The reader is very aware that there is much that is off-kilter about the two main characters. Maggie Rose is mysterious, and the third-person omniscient narrator shares her thoughts, her doubts, and her obsessions. The author says:

“Every copper in the land has heard of Maggie Rose: defense barrister, true-crime author, pain-in-the-police-force’s-collective-arse, but few have met her. She doesn’t do interviews, has never released a photograph.”

For a good part of the book, Wolfe, his mother, and a group of supporters beg Rose to take his case. They truly believe he is innocent of killing the three women, but the evidence was extremely convincing that he did, indeed, do the deed.

In college, Wolfe’s girlfriend was Daisy, a very overweight girl whom he loved in spite of her girth. One night she disappeared after finding out that Wolfe’s friends targeted heavy girls in order to ridicule and film them. The three murdered women, like Daisy, were very overweight.

When Rose finally does take the case, it’s obvious that she feels a personal attraction to Wolfe. It’s understandable because he is an extremely handsome man. But the reader will sense that there is more going on. There is the mysterious person Rose talks to. There are mysterious letters to Wolfe. Rose’s house is broken into.

By the end, the reader is very aware of what the mystery is and who Rose really is. But that’s not the final twist in the story. While making the reader think that the big reveal will be who Rose really is, at the end the author pulls a fiendishly clever double switch.

The story is intriguing and well written. It’s also a difficult book to put down once begun — the author includes Rose’s draft chapters for the book she is writing about Wolfe, letters from and to Wolfe, and the story itself. It’s a wonderful choice for mystery lovers and would be a great book to discuss with a book club.

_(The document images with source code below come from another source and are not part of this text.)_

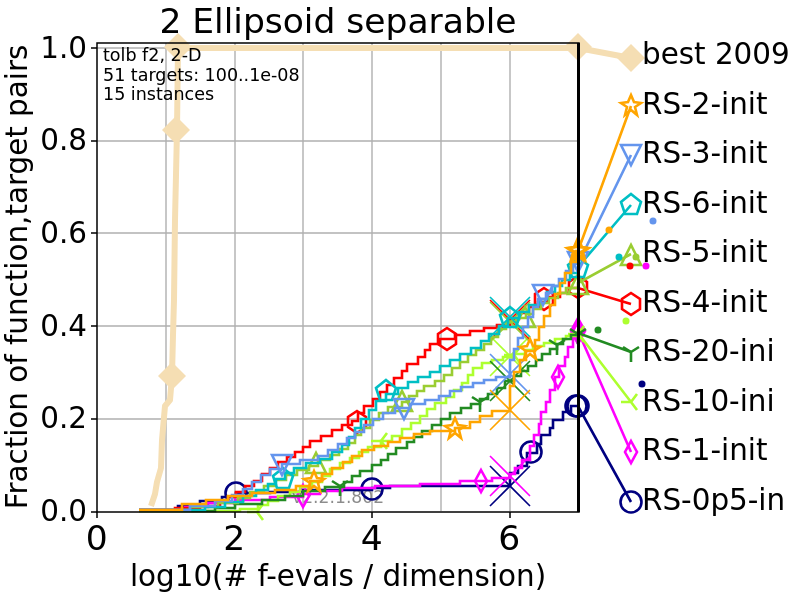
<!DOCTYPE html>
<html lang="en">
<head>
<meta charset="utf-8">
<title>2 Ellipsoid separable</title>
<style>
:root {
  --ink: #000; --paper: #fff; --grid: #b0b0b0; --version: #8c8c8c;
  --best: #f5deb3; --rs2: #ffa500; --rs3: #6495ed; --rs6: #00bfc4; --rs5: #9acd32;
  --rs4: #f00; --rs20: #228b22; --rs10: #adff2f; --rs1: #f0f; --rs05: #000080;
}
* { box-sizing: border-box; margin: 0; padding: 0; }
html, body { width: 801px; height: 600px; overflow: hidden; background: var(--paper); }
.chart { position: relative; width: 801px; height: 600px; overflow: hidden; color: var(--ink);
  font: 29.4px/1 "DejaVu Sans", sans-serif; white-space: nowrap; }
.chart > * { position: absolute; }
h1 { left: 97px; top: 3px; width: 482px; text-align: center; font-size: 34.5px; font-weight: 400; line-height: 36px; }
.y-label { left: -217px; top: 262px; width: 468px; height: 30px; line-height: 30px; display: flex; justify-content: center; transform: rotate(-90deg); }
.x-label { left: 97px; top: 561px; width: 482px; line-height: 30px; display: flex; justify-content: center; }
.y-ticks { left: 0; top: 2px; width: 87px; height: 556px; display: flex; flex-direction: column; list-style: none; }
.y-ticks li { flex: 1; display: flex; align-items: center; justify-content: flex-end; }
.x-ticks { left: 28px; top: 520px; width: 550px; display: grid; grid-template-columns: repeat(4, 1fr); list-style: none; font-size: 34.5px; line-height: 36px; text-align: center; }
.notes { left: 103px; top: 46px; font-size: 17.5px; line-height: 19.7px; }
.version { left: 292px; top: 488px; font-size: 17.2px; line-height: 18px; color: var(--version); }
.legend { left: 642px; top: 30px; height: 495px; display: flex; flex-direction: column; list-style: none; }
.legend li { flex: 1; display: flex; align-items: center; }
svg { left: 0; top: 0; fill: none; stroke-width: 2.6; }
.grid { stroke: var(--grid); stroke-width: 1.4; }
.axis { stroke: var(--ink); stroke-width: 1.5; }
.best { stroke: var(--best); stroke-width: 6; stroke-linejoin: round; }
.best use { fill: var(--best); stroke: none; }
.rs2 { stroke: var(--rs2); } .rs3 { stroke: var(--rs3); } .rs6 { stroke: var(--rs6); }
.rs5 { stroke: var(--rs5); } .rs4 { stroke: var(--rs4); } .rs20 { stroke: var(--rs20); }
.rs10 { stroke: var(--rs10); } .rs1 { stroke: var(--rs1); } .rs05 { stroke: var(--rs05); }
.dots { stroke: none; }
.cross { stroke-width: 1.6; }
</style>
</head>
<body>
<main class="chart">
  <svg width="801" height="600" viewBox="0 0 801 600" aria-hidden="true">
    <path class="grid" d="M166 43V511M235 43V511M303 43V511M372 43V511M441 43V511M510 43V511M97 48H578M97 141H578M97 233H578M97 326H578M97 419H578"/>
  </svg>
  <p class="version">v2.2.1.802</p>

  <svg width="801" height="600" viewBox="0 0 801 600" role="img" aria-label="Runtime distribution curves of ten algorithms">
    <defs>
      <polygon id="m-best" points="0,-14 14,0 0,14 -14,0"/>
      <polygon id="m-star" points="0,-11 3,-4 10,-3 4,1 6,9 0,4 -6,9 -4,1 -10,-3 -3,-4"/>
      <polygon id="m-down" points="-10,-10 10,-10 0,10"/>
      <polygon id="m-up" points="-10,10 10,10 0,-10"/>
      <polygon id="m-penta" points="0,-11 10,-3 6,9 -6,9 -10,-3"/>
      <polygon id="m-hexa" points="0,-11 9,-5 9,5 0,11 -9,5 -9,-5"/>
      <path id="m-fork" d="M0 0V10M0 0L-8 -5M0 0L8 -5"/>
      <path id="m-left" d="M0 0H-10M0 0L6 -8M0 0L6 8"/>
      <polygon id="m-thin" points="0,-11 6,0 0,11 -6,0"/>
      <circle id="m-ring" r="10.5"/>
      <path id="m-cross" class="cross" d="M-20 -20L20 20M-20 20L20 -20"/>
    </defs>

    <g class="best">
      <path d="M151 506L155 494L157 482L161 468L162 440L165 406L170 400L172 376L173 335L174 300L175 220L177 130L178 48H578L631 58"/>
      <use href="#m-best" x="172" y="376"/><use href="#m-best" x="176" y="130"/><use href="#m-best" x="178" y="47"/><use href="#m-best" x="578" y="47"/><use href="#m-best" x="631" y="58"/>
    </g>

    <g class="rs05">
      <path d="M139 510H178V506H200V501H222V497H236V493H270V492H303V490H372V488H390V486H510V473H518V466H527V453H537V444H541V435H550V428H553V420H563V412H571V406H578L631 502"/>
      <use href="#m-ring" x="236" y="493"/><use href="#m-ring" x="372" y="489"/><use href="#m-ring" x="531" y="452"/><use href="#m-ring" x="576" y="406"/><use href="#m-ring" x="578" y="406"/><use href="#m-ring" x="631" y="502"/>
      <use href="#m-cross" x="510" y="486"/>
    </g>

    <g class="rs1">
      <path d="M139 510H185V507H208V503H235V500H270V497H303V494H320V491H342V488H375V486H420V484H460V481H492V478H510V474H515V468H522V460H530V446H534V435H539V424H541V412H546V402H550V390H555V377H559V366H565V357H568V347H573V338H578V331L631 452"/>
      <use href="#m-thin" x="303" y="496"/><use href="#m-thin" x="481" y="481"/><use href="#m-thin" x="558" y="377"/><use href="#m-thin" x="577" y="331"/><use href="#m-thin" x="579" y="331"/><use href="#m-thin" x="631" y="452"/>
      <use href="#m-cross" x="510" y="476"/>
    </g>

    <g class="rs10">
      <path d="M139 511H240V509H258V505H268V501H278V496H290V492H300V487H312V482H322V476H330V469H340V463H350V458H359V452H368V447H381V441H392V436H402V429H411V423H420V416H427V409H435V403H446V397H454V390H462V383H468V375H473V368H482V363H492V360H503V357H514V354H525V350H533V346H544V343H555V339H566V336H578V333L631 402"/>
      <use href="#m-left" x="257" y="512"/><use href="#m-left" x="381" y="441"/><use href="#m-left" x="514" y="355"/><use href="#m-left" x="578" y="334"/><use href="#m-left" x="631" y="402"/>
      <use href="#m-cross" x="510" y="356"/>
    </g>

    <g class="rs20">
      <path d="M139 511H215V508H235V504H262V500H285V496H303V491H325V487H344V482H352V476H360V471H372V465H381V460H388V454H396V448H407V442H414V437H422V431H432V425H441V419H450V413H461V408H471V404H480V399H488V394H497V388H505V381H514V376H521V371H528V366H536V360H542V354H550V349H557V344H563V339H571V335H578V333L631 352"/>
      <use href="#m-fork" x="340" y="486"/><use href="#m-fork" x="480" y="402"/><use href="#m-fork" x="557" y="345"/><use href="#m-fork" x="578" y="334"/><use href="#m-fork" x="631" y="352"/>
      <use href="#m-cross" x="510" y="381"/>
    </g>

    <g class="rs4">
      <path d="M139 510H175V508H200V506H220V502H228V497H236V492H245V486H254V481H262V474H270V468H278V462H287V457H295V452H303V447H310V441H321V436H332V430H342V425H352V421H358V413H364V406H373V399H380V392H387V385H394V378H402V371H407V364H418V357H425V350H430V344H440V339H455V335H470V331H484V328H497V325H510V319H519V313H529V307H538V302H548V297H560V293H569V288H578L631 304"/>
      <use href="#m-hexa" x="357" y="422"/><use href="#m-hexa" x="447" y="339"/><use href="#m-hexa" x="544" y="299"/><use href="#m-hexa" x="578" y="287"/><use href="#m-hexa" x="631" y="304"/>
      <use href="#m-cross" x="510" y="320"/>
    </g>

    <g class="rs5">
      <path d="M139 510H190V507H218V503H238V498H250V492H264V486H275V480H286V475H297V470H309V466H318V460H330V455H339V449H348V443H355V435H361V428H370V420H379V413H388V407H402V402H409V396H417V391H424V386H435V381H444V375H452V368H460V362H468V355H476V350H484V344H491V337H498V329H506V322H516V318H526V314H533V309H541V303H549V298H558V293H566V288H578V283L631 254"/>
      <use href="#m-up" x="316" y="463"/><use href="#m-up" x="402" y="401"/><use href="#m-up" x="525" y="317"/><use href="#m-up" x="578" y="284"/><use href="#m-up" x="631" y="255"/>
      <use href="#m-cross" x="510" y="322"/>
    </g>

    <g class="rs6">
      <path d="M139 510H205V507H225V502H243V496H256V490H268V484H276V479H285V473H294V468H306V463H320V459H332V452H342V445H349V437H355V428H361V419H369V410H376V401H386V394H398V388H408V382H418V377H430V372H440V366H450V360H460V354H471V348H481V341H489V334H499V326H508V318H519V312H529V305H539V299H547V292H555V286H562V280H570V273H578V267L631 205"/>
      <use href="#m-penta" x="283" y="479"/><use href="#m-penta" x="386" y="391"/><use href="#m-penta" x="510" y="318"/><use href="#m-penta" x="578" y="268"/><use href="#m-penta" x="631" y="205"/>
      <use href="#m-cross" x="510" y="317"/>
    </g>

    <g class="rs3">
      <path d="M139 510H190V506H215V501H232V495H243V489H252V482H261V475H270V469H282V464H300V460H318V456H328V450H338V444H347V438H355V432H364V425H373V419H383V413H395V408H410V404H425V400H439V396H450V391H461V387H473V383H484V380H496V377H510V360H514V349H518V338H523V327H528V317H533V307H538V299H546V293H552V286H559V279H566V271H573V264H578L631 155"/>
      <use href="#m-down" x="282" y="465"/><use href="#m-down" x="404" y="409"/><use href="#m-down" x="543" y="295"/><use href="#m-down" x="578" y="262"/><use href="#m-down" x="631" y="155"/>
      <use href="#m-cross" x="510" y="374"/>
    </g>

    <g class="rs2">
      <path d="M139 510H182V504H206V500H228V496H252V493H275V490H296V486H310V481H322V474H332V468H343V462H352V456H362V450H374V446H388V442H400V438H414V434H430V431H455V428H470V422H480V416H492V411H510V386H514V372H520V360H526V351H535V340H539V327H544V316H550V305H555V294H560V283H565V273H571V262H576V251H578L631 106"/>
      <use href="#m-star" x="314" y="482"/><use href="#m-star" x="455" y="429"/><use href="#m-star" x="530" y="350"/><use href="#m-star" x="577" y="251"/><use href="#m-star" x="579" y="251"/><use href="#m-star" x="631" y="106"/>
      <use href="#m-cross" x="510" y="410"/>
    </g>

    <g class="dots">
      <circle cx="609" cy="230" r="3.5" fill="var(--rs2)"/>
      <circle cx="653" cy="221" r="3.5" fill="var(--rs3)"/>
      <circle cx="619" cy="257" r="3.5" fill="var(--rs6)"/>
      <circle cx="636" cy="257" r="3.5" fill="var(--rs5)"/>
      <circle cx="630" cy="266" r="3.5" fill="var(--rs4)"/>
      <circle cx="646" cy="266" r="3.5" fill="var(--rs1)"/>
      <circle cx="626" cy="321" r="3.5" fill="var(--rs10)"/>
      <circle cx="598" cy="330" r="3.5" fill="var(--rs20)"/>
      <circle cx="642" cy="384" r="3.5" fill="var(--rs05)"/>
    </g>

    <g class="axis">
      <rect x="97" y="43" width="482" height="469"/>
      <path d="M91 48H97M91 141H97M91 233H97M91 326H97M91 419H97M91 512H97M97 512V518M235 512V518M372 512V518M510 512V518"/>
      <path stroke-width="3" d="M578.5 43V512"/>
    </g>
  </svg>

  <h1>2 Ellipsoid separable</h1>
  <p class="y-label">Fraction of function,target pairs</p>
  <ul class="y-ticks"><li>1.0</li><li>0.8</li><li>0.6</li><li>0.4</li><li>0.2</li><li>0.0</li></ul>
  <ul class="x-ticks"><li>0</li><li>2</li><li>4</li><li>6</li></ul>
  <p class="x-label">log10(# f-evals / dimension)</p>
  <p class="notes">tolb f2, 2-D<br>51 targets: 100..1e-08<br>15 instances</p>
  <ul class="legend">
    <li>best 2009</li>
    <li>RS-2-init</li>
    <li>RS-3-init</li>
    <li>RS-6-init</li>
    <li>RS-5-init</li>
    <li>RS-4-init</li>
    <li>RS-20-ini</li>
    <li>RS-10-ini</li>
    <li>RS-1-init</li>
    <li>RS-0p5-in</li>
  </ul>
</main>
</body>
</html>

Please note: This review is based on the final, hardcover book provided by Minotaur Books for review purposes.